*** DATA SHOWN Section Begins ***

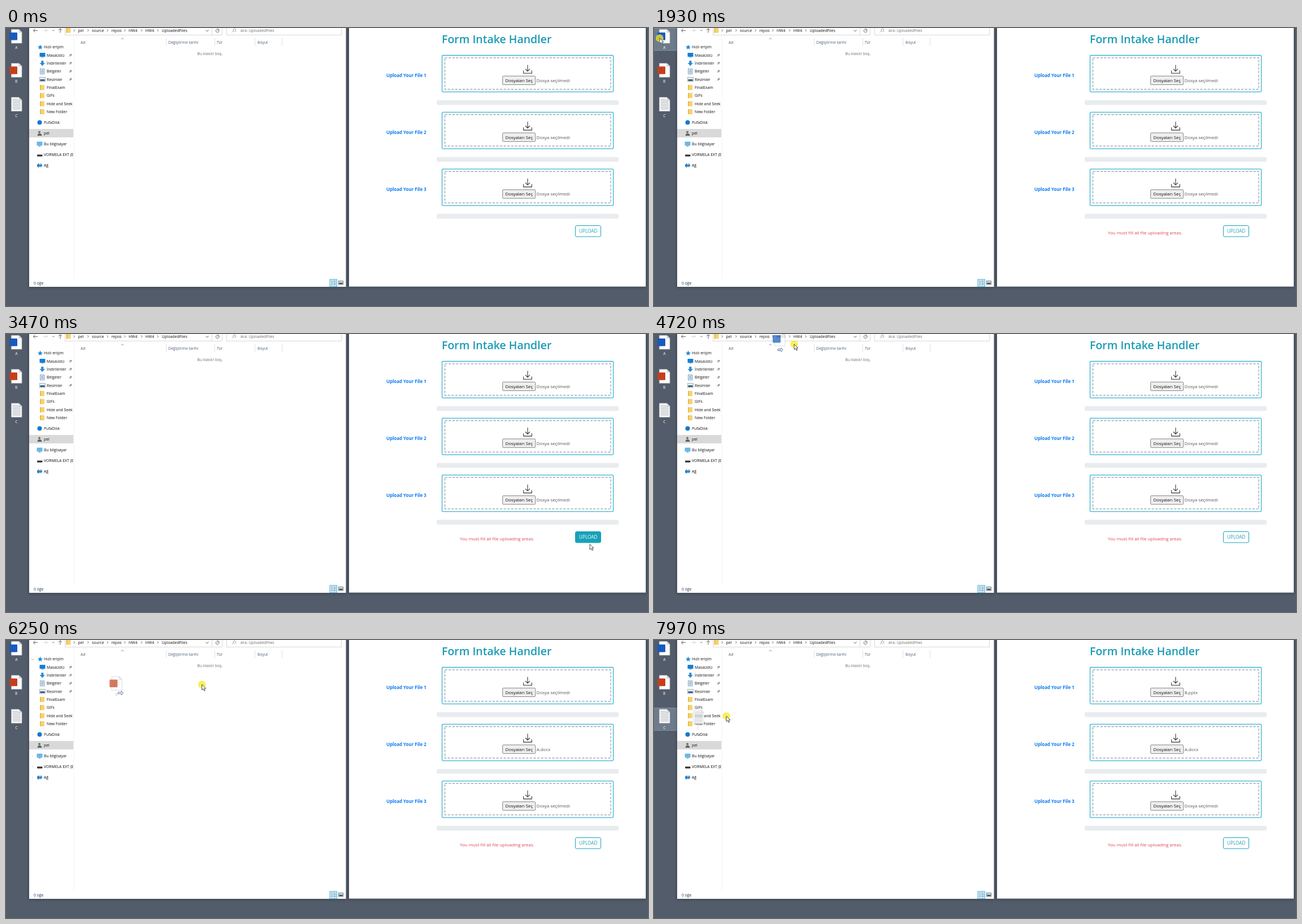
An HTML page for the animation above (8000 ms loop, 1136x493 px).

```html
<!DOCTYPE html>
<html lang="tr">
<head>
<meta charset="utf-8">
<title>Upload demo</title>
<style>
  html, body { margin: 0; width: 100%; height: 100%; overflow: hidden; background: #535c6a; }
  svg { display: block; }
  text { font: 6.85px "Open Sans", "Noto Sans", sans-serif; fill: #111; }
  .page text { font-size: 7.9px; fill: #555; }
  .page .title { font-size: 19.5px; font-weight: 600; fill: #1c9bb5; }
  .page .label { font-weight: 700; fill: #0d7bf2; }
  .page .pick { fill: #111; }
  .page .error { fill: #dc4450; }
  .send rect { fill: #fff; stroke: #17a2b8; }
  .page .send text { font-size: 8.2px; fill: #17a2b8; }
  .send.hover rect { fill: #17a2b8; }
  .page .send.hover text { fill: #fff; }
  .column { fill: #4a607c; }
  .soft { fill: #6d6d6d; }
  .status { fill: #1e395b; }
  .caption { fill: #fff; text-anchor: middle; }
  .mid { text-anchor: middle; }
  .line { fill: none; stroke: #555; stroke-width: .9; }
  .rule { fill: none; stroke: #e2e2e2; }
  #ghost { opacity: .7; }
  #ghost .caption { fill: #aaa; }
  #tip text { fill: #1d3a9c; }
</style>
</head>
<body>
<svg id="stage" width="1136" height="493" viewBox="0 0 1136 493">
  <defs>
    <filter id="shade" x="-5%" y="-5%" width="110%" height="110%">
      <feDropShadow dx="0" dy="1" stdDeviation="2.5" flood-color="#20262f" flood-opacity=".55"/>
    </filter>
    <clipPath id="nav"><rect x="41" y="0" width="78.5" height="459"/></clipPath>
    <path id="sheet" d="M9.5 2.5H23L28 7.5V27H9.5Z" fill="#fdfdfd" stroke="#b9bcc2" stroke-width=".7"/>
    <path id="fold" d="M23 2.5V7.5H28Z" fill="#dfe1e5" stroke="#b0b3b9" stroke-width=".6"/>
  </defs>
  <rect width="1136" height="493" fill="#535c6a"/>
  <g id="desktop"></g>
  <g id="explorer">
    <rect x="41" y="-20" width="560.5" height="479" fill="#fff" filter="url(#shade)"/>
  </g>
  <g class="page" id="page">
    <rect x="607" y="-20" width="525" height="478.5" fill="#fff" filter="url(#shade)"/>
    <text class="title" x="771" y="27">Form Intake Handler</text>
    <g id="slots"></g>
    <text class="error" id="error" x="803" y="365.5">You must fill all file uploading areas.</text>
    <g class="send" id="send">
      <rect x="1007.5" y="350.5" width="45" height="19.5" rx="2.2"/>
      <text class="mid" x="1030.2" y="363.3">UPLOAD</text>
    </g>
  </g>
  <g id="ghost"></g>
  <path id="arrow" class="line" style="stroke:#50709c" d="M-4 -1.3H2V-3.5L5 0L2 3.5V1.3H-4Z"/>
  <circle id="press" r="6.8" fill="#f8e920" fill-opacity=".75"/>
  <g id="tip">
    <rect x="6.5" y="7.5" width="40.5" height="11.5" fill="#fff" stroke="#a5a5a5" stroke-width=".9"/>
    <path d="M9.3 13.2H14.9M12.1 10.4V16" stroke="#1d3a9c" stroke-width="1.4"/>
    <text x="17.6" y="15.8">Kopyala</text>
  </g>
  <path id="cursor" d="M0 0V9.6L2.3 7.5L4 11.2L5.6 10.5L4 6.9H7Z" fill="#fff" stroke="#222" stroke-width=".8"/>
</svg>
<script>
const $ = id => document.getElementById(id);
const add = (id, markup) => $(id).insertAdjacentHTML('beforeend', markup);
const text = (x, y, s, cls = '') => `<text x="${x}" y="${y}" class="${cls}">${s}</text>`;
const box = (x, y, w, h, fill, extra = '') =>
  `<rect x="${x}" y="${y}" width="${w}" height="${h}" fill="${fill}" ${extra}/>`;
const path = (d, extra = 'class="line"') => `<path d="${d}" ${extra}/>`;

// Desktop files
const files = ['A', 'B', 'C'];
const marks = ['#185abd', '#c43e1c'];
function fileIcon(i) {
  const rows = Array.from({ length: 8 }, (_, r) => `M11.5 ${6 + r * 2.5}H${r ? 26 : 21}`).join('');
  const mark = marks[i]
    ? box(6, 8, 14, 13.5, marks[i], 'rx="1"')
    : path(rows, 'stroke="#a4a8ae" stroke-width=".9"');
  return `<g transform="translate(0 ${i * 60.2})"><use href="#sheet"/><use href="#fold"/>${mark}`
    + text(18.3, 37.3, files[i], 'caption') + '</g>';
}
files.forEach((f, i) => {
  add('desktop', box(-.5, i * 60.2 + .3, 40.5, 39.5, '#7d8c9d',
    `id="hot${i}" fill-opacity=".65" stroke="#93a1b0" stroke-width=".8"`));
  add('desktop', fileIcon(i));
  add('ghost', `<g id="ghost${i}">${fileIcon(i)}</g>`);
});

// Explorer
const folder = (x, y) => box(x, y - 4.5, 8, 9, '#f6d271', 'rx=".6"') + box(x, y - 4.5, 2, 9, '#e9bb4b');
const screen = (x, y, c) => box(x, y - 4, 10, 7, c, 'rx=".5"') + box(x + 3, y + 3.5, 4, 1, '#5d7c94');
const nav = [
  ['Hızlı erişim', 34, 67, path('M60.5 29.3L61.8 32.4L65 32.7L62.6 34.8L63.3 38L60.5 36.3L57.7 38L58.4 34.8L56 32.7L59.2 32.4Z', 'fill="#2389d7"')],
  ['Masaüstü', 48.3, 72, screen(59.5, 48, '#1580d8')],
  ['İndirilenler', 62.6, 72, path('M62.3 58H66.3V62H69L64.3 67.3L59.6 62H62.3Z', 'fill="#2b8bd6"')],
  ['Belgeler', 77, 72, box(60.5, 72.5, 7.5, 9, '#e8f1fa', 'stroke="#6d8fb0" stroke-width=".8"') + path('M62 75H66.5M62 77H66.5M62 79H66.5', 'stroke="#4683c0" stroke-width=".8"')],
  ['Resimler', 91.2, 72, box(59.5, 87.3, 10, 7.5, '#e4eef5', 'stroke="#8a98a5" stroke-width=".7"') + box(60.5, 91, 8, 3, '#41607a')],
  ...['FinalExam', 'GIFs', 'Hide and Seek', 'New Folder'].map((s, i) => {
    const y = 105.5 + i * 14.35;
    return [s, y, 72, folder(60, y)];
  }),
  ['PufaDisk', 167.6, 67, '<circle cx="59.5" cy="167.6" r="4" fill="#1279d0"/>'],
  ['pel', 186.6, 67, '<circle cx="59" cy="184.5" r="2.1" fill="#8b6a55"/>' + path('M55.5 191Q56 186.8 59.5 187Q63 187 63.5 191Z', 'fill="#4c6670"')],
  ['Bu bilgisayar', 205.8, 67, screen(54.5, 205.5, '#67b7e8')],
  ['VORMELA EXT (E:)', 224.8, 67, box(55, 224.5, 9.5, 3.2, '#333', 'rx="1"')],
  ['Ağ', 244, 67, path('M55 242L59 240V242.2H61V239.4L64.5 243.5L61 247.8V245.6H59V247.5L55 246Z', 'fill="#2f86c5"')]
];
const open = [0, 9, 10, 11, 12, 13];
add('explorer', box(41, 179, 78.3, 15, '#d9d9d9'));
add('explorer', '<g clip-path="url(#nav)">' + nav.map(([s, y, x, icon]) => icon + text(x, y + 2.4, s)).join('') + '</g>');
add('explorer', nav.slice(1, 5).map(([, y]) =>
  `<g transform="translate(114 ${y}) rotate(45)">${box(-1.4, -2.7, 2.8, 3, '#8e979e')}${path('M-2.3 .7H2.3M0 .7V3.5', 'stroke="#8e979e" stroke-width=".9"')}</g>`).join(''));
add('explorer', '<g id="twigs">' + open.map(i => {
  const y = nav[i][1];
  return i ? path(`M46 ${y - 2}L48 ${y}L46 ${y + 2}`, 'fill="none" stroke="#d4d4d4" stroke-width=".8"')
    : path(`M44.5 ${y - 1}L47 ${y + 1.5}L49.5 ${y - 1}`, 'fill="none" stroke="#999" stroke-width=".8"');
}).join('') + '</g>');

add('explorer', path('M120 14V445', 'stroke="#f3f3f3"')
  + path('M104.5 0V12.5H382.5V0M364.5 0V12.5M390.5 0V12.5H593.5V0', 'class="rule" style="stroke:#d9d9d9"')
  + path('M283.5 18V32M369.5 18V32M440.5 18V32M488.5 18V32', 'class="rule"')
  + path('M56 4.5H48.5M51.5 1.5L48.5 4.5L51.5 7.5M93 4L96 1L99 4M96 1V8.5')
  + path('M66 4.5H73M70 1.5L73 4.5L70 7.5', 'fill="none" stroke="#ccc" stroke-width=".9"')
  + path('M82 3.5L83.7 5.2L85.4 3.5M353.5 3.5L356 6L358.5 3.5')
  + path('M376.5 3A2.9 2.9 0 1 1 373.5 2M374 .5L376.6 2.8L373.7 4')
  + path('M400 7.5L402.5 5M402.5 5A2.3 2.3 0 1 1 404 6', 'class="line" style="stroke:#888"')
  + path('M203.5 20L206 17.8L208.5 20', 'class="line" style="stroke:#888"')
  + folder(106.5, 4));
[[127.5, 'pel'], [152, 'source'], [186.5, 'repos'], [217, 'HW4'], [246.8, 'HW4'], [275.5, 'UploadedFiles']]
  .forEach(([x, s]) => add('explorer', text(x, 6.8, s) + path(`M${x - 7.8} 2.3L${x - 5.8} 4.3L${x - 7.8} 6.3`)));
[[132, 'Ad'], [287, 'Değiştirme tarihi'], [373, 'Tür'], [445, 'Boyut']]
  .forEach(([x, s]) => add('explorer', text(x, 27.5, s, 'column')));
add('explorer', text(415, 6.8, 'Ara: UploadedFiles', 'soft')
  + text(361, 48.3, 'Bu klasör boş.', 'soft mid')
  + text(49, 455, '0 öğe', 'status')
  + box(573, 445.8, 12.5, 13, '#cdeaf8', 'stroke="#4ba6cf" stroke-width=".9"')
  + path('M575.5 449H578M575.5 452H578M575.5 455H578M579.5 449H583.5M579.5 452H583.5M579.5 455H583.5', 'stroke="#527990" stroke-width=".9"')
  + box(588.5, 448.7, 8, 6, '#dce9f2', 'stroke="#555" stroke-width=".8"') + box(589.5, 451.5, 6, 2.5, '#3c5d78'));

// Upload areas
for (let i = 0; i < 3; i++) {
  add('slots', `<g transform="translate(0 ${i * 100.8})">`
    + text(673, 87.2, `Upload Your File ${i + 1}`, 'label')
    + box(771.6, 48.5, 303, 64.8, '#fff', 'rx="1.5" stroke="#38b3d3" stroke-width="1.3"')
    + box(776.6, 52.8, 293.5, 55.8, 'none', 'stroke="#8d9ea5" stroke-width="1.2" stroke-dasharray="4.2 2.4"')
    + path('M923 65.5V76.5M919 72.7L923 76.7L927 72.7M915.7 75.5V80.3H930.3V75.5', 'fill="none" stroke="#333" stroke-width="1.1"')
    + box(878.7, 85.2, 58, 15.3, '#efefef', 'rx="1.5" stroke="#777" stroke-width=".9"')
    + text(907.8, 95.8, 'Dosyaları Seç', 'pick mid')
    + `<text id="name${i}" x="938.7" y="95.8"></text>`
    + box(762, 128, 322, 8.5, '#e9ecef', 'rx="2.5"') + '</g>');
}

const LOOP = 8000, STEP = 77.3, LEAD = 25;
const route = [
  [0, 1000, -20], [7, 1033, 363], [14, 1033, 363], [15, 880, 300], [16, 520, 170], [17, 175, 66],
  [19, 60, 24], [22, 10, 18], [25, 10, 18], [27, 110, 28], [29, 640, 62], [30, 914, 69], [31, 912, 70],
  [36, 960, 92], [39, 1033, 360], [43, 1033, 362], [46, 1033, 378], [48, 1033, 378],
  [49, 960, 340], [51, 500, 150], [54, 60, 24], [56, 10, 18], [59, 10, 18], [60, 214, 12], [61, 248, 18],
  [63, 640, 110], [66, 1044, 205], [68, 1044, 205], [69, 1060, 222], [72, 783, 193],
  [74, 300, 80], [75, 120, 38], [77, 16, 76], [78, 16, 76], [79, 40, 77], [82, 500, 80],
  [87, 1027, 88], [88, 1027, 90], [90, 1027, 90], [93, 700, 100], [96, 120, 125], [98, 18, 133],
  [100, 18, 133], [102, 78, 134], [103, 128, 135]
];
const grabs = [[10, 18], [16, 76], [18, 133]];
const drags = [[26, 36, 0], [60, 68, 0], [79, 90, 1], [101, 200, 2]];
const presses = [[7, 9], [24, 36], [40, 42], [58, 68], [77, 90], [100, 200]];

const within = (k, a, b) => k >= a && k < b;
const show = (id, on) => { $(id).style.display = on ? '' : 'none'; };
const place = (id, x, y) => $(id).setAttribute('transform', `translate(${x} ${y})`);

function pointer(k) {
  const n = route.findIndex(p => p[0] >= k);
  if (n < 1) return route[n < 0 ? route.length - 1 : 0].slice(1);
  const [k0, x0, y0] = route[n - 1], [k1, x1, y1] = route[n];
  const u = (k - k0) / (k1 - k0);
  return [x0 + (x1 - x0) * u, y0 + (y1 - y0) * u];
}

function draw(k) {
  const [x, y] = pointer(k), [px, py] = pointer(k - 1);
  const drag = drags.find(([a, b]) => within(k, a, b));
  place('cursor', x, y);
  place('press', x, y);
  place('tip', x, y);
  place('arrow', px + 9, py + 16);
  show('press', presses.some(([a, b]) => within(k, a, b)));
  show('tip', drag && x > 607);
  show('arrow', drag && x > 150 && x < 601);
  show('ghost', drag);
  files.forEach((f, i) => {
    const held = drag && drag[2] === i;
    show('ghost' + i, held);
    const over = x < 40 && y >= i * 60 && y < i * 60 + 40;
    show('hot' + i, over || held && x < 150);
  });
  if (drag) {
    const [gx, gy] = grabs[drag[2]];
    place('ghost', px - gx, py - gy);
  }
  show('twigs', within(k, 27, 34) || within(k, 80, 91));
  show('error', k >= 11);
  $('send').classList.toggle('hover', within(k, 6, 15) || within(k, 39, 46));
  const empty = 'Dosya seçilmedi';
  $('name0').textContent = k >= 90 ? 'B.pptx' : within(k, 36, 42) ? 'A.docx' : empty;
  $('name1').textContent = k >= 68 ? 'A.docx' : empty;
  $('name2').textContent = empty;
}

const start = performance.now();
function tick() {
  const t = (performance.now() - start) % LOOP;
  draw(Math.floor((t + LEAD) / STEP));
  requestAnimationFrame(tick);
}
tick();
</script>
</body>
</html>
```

*** DATA SHOWN Section Ends ***

[AIM OF THE EXERCISE]
Above are records; say how many of their lines contain the word "page", giving only the number.

[ANSWER FOR THE TASK]
9